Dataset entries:
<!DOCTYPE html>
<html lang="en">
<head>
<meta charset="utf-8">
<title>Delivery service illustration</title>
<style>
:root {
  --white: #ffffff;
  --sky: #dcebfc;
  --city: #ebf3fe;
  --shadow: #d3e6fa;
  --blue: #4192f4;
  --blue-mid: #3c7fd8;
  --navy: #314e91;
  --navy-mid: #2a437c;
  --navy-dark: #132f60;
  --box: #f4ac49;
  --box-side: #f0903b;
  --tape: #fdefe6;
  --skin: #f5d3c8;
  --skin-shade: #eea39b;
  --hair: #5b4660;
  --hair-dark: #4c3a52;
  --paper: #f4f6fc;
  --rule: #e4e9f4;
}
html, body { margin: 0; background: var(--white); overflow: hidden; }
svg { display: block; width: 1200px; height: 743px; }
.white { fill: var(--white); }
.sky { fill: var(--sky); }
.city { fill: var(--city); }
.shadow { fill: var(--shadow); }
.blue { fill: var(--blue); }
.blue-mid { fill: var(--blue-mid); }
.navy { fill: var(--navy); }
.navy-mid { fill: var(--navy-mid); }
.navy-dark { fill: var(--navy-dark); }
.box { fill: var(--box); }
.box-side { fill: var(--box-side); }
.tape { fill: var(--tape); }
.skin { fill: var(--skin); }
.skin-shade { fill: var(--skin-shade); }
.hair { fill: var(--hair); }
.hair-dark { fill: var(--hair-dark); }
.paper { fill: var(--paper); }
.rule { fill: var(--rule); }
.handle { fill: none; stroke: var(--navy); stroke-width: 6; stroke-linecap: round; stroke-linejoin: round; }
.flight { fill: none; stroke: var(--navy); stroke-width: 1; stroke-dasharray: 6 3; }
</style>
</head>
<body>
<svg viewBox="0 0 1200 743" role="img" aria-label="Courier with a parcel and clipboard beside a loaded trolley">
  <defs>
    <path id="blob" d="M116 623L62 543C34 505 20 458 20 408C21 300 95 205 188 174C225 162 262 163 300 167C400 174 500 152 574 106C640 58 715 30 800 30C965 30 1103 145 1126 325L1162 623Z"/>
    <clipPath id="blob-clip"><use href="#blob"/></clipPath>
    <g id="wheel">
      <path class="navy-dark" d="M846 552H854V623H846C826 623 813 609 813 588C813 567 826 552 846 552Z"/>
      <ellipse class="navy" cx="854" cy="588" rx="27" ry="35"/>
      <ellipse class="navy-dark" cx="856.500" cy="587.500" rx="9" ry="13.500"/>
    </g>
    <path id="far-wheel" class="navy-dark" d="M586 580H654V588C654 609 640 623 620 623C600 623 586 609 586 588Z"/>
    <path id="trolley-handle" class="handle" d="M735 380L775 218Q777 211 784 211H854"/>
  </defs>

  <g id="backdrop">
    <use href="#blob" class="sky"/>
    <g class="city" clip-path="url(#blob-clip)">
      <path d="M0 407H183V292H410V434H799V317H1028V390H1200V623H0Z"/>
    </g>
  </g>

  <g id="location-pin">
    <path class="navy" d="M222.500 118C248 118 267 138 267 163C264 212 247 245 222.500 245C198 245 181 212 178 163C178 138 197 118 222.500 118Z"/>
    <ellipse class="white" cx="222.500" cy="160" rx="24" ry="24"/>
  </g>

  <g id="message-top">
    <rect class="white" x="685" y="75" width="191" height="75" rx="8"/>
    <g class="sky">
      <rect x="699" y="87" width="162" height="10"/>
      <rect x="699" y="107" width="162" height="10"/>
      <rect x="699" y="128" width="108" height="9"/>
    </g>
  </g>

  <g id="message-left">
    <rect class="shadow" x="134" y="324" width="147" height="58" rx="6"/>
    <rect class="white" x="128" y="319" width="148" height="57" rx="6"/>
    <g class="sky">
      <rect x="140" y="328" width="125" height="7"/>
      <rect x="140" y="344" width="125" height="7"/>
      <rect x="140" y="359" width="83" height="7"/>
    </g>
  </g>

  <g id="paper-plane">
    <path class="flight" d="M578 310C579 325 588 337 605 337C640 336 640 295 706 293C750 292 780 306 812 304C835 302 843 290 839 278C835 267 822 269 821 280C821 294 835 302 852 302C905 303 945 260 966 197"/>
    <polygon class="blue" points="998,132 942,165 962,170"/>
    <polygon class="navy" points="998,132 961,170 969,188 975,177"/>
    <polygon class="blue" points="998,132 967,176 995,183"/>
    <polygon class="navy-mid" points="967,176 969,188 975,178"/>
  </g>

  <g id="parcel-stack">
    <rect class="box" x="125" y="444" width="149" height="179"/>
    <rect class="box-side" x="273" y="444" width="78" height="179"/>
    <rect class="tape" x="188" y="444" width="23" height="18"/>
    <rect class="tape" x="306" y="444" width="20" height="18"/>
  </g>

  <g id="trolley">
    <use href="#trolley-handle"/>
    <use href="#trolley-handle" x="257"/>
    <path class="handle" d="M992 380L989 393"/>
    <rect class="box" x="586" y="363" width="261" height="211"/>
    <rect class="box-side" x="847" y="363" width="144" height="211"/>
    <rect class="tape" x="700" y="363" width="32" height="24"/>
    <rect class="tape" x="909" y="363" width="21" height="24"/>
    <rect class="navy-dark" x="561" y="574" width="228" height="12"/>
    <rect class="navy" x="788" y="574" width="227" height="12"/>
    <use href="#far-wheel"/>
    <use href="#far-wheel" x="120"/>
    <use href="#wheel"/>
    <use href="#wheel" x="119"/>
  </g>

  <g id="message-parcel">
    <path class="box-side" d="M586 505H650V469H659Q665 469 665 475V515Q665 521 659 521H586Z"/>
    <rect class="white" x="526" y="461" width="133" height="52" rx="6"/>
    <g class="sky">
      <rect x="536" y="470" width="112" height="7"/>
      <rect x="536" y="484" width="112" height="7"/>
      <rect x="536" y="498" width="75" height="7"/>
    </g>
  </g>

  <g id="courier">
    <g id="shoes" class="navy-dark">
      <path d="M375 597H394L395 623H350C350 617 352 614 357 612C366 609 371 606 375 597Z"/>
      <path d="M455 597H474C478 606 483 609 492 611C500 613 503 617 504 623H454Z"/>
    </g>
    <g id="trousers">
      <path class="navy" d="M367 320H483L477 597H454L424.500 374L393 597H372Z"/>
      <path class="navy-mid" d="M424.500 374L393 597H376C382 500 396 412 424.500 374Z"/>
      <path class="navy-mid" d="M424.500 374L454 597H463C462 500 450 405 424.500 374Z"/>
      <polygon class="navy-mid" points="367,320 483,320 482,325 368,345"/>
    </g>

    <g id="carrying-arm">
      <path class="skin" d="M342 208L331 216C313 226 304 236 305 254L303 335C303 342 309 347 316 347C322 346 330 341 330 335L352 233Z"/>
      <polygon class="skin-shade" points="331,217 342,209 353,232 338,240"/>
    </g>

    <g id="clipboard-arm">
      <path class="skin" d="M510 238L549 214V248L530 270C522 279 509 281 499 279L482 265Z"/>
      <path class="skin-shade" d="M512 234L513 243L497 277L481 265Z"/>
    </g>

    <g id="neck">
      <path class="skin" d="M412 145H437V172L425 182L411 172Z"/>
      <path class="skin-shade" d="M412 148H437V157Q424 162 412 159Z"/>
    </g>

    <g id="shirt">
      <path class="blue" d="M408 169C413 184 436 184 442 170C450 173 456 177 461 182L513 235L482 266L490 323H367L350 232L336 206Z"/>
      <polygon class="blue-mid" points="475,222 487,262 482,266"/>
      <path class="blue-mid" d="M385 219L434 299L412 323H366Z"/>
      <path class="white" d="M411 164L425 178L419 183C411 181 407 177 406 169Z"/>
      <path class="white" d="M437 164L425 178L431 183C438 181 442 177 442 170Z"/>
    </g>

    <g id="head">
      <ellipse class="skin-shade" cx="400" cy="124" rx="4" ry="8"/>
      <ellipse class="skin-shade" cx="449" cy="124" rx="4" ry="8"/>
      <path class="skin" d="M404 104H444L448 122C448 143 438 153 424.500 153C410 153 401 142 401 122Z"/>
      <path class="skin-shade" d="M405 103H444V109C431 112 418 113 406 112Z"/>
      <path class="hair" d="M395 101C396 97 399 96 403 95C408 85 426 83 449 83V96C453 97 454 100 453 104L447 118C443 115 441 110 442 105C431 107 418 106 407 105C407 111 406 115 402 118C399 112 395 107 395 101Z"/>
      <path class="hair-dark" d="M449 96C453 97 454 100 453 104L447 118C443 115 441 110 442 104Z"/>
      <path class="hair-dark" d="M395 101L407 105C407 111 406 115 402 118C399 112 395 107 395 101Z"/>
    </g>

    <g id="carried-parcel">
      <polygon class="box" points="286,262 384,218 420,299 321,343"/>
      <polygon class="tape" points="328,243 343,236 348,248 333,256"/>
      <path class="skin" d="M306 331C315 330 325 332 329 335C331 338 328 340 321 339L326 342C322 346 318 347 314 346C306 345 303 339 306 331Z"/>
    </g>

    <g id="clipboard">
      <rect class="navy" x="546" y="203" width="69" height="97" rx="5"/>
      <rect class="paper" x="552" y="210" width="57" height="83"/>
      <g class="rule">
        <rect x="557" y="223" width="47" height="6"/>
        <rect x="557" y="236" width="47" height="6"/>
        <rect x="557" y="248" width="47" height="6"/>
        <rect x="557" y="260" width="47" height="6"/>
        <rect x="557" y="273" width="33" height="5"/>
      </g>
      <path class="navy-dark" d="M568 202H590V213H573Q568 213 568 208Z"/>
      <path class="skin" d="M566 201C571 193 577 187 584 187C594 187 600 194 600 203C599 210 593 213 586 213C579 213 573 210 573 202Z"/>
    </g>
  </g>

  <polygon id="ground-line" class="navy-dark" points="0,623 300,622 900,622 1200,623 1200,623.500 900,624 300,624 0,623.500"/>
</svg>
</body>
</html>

* **Work instruction**: Restate the data word for word. Begin at its first line, end at the line that contains "--rule: #e4e9f4;", and include both.

* **Your response**:
<!DOCTYPE html>
<html lang="en">
<head>
<meta charset="utf-8">
<title>Delivery service illustration</title>
<style>
:root {
  --white: #ffffff;
  --sky: #dcebfc;
  --city: #ebf3fe;
  --shadow: #d3e6fa;
  --blue: #4192f4;
  --blue-mid: #3c7fd8;
  --navy: #314e91;
  --navy-mid: #2a437c;
  --navy-dark: #132f60;
  --box: #f4ac49;
  --box-side: #f0903b;
  --tape: #fdefe6;
  --skin: #f5d3c8;
  --skin-shade: #eea39b;
  --hair: #5b4660;
  --hair-dark: #4c3a52;
  --paper: #f4f6fc;
  --rule: #e4e9f4;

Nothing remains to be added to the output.